━━━━━ Information shown ━━━━━
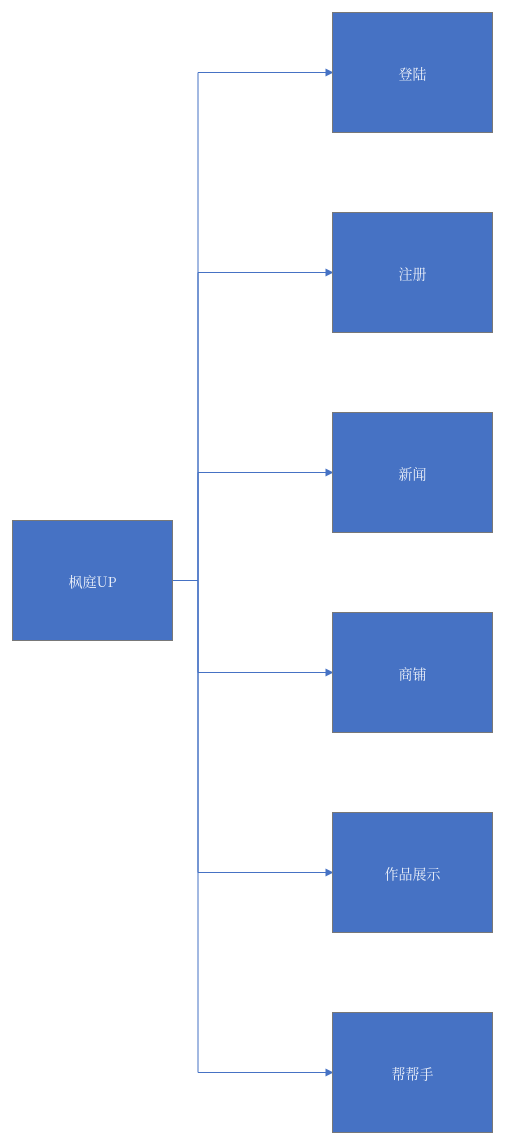
<!DOCTYPE html>
<html lang="zh-CN">
<head>
<meta charset="utf-8">
<title>枫庭UP 功能结构图</title>
<style>
:root {
  --paper: #ffffff;
  --node-fill: #4672c4;
  --node-edge: #787878;
  --node-text: #f1f4fb;
  --wire: #4672c4;
}
* { box-sizing: border-box; margin: 0; padding: 0; }
body { background: var(--paper); overflow: hidden; }
.diagram {
  position: relative;
  width: 505px;
  height: 1145px;
  overflow: hidden;
  background: var(--paper);
  font: 14px/20px "Noto Serif CJK SC", "Noto Serif", serif;
}
.wires { position: absolute; left: 0; top: 0; display: block; }
.wires polyline { fill: none; stroke: var(--wire); stroke-width: 1; }
.wires polygon { fill: var(--wire); }
.node {
  display: flex;
  align-items: center;
  justify-content: center;
  width: 161px;
  height: 121px;
  background: var(--node-fill);
  border: 1px solid var(--node-edge);
  color: var(--node-text);
  font-size: 14px;
  font-weight: 400;
  white-space: nowrap;
}
.root { position: absolute; left: 12px; top: 520px; }
.modules {
  position: absolute;
  left: 332px;
  top: 12px;
  display: flex;
  flex-direction: column;
  gap: 79px;
  list-style: none;
}
</style>
</head>
<body>
<main class="diagram">
  <svg class="wires" width="505" height="1145" viewBox="0 0 505 1145" aria-hidden="true">
    <defs>
      <polygon id="arrowhead" points="325,-4 333,0 325,4"/>
    </defs>
    <g transform="translate(0.5 0.5)">
      <polyline points="172,580 197.5,580 197.5,72 326,72"/>
      <polyline points="172,580 197.5,580 197.5,272 326,272"/>
      <polyline points="172,580 197.5,580 197.5,472 326,472"/>
      <polyline points="172,580 197.5,580 197.5,672 326,672"/>
      <polyline points="172,580 197.5,580 197.5,872 326,872"/>
      <polyline points="172,580 197.5,580 197.5,1072 326,1072"/>
      <use href="#arrowhead" y="72"/>
      <use href="#arrowhead" y="272"/>
      <use href="#arrowhead" y="472"/>
      <use href="#arrowhead" y="672"/>
      <use href="#arrowhead" y="872"/>
      <use href="#arrowhead" y="1072"/>
    </g>
  </svg>
  <h1 class="node root">枫庭UP</h1>
  <ul class="modules">
    <li class="node">登陆</li>
    <li class="node">注册</li>
    <li class="node">新闻</li>
    <li class="node">商铺</li>
    <li class="node">作品展示</li>
    <li class="node">帮帮手</li>
  </ul>
</main>
</body>
</html>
━━━━━
The required answer is each line of the data in which the word "href" appears.

*Result:*
      <use href="#arrowhead" y="72"/>
      <use href="#arrowhead" y="272"/>
      <use href="#arrowhead" y="472"/>
      <use href="#arrowhead" y="672"/>
      <use href="#arrowhead" y="872"/>
      <use href="#arrowhead" y="1072"/>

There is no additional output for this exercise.